Exercise directions
Search the data for the word "solid" and copy every line where it occurs.

━━━━━━━━━━━━━━━━━━━━

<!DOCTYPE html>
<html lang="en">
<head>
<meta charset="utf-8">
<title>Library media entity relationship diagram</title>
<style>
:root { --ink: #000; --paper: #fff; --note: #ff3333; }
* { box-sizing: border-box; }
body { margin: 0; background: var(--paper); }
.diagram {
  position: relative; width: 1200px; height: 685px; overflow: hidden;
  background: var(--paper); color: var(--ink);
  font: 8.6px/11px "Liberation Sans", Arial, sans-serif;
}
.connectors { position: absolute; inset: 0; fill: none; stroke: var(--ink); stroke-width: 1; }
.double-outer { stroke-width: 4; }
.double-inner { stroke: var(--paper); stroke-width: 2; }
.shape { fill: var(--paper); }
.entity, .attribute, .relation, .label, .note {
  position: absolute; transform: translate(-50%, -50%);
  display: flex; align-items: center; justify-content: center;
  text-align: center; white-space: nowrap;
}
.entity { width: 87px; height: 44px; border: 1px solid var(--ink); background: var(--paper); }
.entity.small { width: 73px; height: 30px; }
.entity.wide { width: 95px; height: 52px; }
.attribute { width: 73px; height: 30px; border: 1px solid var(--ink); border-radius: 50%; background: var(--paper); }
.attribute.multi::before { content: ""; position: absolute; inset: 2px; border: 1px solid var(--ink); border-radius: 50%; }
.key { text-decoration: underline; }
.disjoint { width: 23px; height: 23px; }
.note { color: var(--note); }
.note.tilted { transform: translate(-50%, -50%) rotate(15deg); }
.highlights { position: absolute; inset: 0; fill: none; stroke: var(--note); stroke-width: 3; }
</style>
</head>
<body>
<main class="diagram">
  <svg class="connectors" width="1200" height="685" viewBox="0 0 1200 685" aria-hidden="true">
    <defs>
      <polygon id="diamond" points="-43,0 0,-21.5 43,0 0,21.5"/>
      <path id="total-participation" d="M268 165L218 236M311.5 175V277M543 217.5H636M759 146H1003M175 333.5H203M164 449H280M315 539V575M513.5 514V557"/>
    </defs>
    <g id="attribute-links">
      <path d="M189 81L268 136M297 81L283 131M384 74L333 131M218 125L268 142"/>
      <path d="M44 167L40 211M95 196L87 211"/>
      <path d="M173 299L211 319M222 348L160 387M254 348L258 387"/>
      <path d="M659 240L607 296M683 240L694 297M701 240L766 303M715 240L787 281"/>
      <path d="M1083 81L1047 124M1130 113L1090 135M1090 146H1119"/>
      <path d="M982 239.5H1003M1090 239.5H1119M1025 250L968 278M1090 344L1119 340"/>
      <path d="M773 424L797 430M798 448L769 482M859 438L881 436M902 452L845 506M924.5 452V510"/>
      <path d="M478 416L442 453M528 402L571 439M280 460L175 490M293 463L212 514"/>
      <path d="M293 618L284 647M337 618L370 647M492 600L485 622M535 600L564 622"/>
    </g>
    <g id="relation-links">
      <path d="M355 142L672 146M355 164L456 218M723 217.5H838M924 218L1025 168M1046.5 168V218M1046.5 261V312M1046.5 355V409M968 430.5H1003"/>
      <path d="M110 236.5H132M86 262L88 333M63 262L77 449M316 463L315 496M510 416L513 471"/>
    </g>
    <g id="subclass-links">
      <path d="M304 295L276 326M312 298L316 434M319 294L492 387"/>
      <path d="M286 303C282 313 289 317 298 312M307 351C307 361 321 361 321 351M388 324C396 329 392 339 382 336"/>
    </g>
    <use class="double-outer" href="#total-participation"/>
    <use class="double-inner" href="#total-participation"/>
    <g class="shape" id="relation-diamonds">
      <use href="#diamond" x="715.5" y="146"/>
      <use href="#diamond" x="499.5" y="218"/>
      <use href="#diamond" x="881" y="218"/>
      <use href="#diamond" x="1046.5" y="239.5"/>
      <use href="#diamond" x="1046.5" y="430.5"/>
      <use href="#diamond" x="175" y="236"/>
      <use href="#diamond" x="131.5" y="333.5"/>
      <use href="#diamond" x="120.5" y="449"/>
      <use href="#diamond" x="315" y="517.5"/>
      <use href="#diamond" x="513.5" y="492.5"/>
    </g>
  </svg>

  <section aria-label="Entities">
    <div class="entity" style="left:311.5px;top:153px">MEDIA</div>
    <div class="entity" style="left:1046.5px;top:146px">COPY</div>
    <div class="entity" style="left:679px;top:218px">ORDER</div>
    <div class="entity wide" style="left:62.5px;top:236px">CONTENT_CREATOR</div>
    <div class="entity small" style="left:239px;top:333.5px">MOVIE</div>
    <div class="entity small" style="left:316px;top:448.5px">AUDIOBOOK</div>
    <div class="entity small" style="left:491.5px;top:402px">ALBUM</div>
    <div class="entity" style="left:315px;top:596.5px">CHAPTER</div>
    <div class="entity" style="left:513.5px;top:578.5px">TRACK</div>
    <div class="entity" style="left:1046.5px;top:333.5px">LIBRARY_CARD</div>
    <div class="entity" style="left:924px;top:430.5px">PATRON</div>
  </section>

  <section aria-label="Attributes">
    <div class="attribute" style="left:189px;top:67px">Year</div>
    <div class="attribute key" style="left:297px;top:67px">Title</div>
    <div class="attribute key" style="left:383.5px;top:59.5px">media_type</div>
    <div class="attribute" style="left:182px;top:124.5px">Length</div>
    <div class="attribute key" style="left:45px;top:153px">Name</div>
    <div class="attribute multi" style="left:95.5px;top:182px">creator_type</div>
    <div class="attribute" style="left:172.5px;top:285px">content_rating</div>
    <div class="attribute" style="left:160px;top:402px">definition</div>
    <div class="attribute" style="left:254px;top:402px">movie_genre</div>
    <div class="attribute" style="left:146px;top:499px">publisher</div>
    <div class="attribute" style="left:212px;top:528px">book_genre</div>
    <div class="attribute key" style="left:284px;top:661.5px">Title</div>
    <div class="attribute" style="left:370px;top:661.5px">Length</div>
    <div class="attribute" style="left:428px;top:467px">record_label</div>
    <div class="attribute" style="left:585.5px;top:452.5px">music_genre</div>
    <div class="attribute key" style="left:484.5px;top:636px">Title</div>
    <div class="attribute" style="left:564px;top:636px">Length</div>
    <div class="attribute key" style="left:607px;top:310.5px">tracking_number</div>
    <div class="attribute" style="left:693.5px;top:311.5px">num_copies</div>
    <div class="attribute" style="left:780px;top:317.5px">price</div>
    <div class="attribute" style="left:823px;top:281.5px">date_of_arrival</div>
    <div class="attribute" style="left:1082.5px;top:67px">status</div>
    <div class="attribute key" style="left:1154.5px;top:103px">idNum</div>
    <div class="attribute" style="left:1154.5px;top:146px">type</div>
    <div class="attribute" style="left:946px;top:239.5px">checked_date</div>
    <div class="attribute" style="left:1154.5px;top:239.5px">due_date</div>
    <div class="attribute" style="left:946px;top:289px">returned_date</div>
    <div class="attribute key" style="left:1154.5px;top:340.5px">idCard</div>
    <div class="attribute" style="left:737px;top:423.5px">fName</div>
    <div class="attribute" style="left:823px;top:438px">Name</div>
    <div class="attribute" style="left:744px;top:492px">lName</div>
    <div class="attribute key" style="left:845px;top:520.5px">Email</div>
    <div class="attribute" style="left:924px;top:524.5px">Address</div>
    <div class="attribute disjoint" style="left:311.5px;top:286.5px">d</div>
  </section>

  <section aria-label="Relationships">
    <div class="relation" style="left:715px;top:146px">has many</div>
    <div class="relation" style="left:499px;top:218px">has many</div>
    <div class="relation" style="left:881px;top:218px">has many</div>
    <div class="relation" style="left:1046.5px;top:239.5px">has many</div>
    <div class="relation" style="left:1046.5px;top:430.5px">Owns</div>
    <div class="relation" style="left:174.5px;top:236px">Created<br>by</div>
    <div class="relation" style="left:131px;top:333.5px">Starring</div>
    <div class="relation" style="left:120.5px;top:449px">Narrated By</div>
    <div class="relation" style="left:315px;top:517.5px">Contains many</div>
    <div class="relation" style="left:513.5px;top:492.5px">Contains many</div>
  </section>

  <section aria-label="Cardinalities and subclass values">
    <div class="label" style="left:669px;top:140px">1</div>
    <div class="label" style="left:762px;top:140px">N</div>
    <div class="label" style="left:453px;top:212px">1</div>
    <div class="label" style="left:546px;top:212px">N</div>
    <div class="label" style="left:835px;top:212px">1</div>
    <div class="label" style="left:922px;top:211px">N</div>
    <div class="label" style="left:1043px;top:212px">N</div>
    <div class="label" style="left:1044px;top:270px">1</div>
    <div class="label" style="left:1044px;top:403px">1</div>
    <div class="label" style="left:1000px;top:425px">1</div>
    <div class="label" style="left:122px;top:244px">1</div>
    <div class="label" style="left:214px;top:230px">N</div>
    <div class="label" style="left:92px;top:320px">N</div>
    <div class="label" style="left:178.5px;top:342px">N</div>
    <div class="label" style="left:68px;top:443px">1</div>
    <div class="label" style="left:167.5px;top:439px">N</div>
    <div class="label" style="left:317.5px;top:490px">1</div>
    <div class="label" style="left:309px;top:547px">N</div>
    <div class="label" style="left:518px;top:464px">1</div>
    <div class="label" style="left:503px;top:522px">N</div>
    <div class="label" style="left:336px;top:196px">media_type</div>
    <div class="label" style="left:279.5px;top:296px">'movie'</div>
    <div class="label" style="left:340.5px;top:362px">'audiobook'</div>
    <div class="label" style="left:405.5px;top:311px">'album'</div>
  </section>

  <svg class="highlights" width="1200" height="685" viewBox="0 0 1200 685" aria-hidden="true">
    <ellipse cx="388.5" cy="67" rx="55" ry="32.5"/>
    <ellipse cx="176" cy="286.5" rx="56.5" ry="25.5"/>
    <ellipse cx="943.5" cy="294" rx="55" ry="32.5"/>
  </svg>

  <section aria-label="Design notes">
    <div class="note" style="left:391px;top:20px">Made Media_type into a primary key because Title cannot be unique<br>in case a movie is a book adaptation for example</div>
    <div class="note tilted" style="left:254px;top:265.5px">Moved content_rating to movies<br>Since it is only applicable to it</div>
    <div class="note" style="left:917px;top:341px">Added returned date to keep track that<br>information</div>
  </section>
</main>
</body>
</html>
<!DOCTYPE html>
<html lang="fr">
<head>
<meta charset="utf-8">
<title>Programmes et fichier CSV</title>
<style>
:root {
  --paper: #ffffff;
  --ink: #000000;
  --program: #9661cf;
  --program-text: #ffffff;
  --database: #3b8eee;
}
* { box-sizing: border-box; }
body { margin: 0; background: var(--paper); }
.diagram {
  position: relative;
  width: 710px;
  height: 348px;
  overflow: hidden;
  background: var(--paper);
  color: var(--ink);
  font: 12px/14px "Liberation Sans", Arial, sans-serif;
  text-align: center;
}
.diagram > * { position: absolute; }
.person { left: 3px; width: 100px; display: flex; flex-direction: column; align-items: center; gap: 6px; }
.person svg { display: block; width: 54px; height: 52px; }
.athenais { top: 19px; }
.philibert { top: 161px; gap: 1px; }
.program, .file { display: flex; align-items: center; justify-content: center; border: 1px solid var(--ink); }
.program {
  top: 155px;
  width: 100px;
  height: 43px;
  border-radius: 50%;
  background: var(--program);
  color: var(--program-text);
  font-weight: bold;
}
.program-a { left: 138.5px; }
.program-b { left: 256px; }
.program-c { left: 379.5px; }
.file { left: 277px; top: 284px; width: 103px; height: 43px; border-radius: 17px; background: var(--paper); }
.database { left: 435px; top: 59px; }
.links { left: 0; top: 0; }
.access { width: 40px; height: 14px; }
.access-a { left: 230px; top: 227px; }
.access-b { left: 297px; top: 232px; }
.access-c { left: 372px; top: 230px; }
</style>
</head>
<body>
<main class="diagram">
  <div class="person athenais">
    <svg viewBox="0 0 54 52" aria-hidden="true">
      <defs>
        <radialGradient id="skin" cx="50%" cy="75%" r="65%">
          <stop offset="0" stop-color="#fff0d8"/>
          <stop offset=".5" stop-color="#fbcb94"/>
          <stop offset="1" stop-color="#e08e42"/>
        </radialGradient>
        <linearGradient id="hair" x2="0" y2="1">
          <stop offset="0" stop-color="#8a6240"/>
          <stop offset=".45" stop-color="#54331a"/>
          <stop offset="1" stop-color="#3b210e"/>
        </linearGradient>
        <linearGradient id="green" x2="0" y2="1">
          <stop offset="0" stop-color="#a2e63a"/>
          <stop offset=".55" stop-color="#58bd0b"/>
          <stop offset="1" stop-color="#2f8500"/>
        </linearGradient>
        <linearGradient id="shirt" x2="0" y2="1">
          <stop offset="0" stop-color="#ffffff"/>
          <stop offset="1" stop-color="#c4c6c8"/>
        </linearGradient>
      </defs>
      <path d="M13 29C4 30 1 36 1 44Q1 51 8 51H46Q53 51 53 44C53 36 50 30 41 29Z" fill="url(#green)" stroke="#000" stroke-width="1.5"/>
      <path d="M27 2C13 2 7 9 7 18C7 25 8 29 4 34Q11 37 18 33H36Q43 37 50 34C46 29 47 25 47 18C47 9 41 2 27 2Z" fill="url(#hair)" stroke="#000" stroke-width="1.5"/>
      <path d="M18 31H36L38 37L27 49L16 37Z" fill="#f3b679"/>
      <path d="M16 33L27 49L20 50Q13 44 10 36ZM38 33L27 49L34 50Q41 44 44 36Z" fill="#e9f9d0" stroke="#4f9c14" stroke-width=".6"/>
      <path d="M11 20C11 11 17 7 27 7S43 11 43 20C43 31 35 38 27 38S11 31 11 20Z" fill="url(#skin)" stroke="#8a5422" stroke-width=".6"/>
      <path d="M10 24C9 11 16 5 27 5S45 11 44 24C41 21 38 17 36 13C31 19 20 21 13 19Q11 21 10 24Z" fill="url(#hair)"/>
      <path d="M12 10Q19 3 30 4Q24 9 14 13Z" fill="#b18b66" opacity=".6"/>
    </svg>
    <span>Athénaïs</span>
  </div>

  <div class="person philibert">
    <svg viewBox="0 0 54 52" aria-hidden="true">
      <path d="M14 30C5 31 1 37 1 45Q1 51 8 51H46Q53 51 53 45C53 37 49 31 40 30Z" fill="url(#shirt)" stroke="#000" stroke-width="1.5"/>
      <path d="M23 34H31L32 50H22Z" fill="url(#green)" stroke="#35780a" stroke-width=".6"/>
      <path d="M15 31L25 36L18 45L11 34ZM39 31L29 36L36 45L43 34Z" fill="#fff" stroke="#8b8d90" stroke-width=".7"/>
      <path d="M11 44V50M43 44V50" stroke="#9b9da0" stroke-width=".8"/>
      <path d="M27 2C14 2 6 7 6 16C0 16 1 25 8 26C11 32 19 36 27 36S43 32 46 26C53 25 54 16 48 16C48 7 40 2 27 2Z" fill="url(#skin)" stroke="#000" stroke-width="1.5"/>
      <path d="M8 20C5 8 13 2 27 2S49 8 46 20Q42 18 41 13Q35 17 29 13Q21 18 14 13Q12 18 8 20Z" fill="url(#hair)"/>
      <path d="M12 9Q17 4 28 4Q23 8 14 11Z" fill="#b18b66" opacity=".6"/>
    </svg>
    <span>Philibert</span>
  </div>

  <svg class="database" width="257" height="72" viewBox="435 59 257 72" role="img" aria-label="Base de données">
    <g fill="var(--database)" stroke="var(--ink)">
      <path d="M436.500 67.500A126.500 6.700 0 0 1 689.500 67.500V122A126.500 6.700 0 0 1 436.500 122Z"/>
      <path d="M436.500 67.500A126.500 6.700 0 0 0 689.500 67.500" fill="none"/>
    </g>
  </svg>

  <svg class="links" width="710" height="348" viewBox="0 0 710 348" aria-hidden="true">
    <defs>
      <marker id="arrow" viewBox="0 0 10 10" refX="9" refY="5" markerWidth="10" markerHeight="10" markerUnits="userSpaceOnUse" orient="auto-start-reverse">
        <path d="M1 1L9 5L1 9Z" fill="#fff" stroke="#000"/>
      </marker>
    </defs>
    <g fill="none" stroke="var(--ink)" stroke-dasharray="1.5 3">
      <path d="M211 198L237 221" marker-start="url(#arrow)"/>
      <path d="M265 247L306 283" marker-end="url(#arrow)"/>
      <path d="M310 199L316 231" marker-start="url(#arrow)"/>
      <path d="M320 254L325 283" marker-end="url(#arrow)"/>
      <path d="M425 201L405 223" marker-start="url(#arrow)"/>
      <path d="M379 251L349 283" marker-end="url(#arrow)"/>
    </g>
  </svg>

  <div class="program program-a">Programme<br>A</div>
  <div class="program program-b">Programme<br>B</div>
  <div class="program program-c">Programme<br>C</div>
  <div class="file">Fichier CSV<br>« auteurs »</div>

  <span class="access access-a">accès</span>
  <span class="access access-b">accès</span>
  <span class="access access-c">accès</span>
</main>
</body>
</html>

━━━━━━━━━━━━━━━━━━━━

Your solution
.entity { width: 87px; height: 44px; border: 1px solid var(--ink); background: var(--paper); }
.attribute { width: 73px; height: 30px; border: 1px solid var(--ink); border-radius: 50%; background: var(--paper); }
.attribute.multi::before { content: ""; position: absolute; inset: 2px; border: 1px solid var(--ink); border-radius: 50%; }
.program, .file { display: flex; align-items: center; justify-content: center; border: 1px solid var(--ink); }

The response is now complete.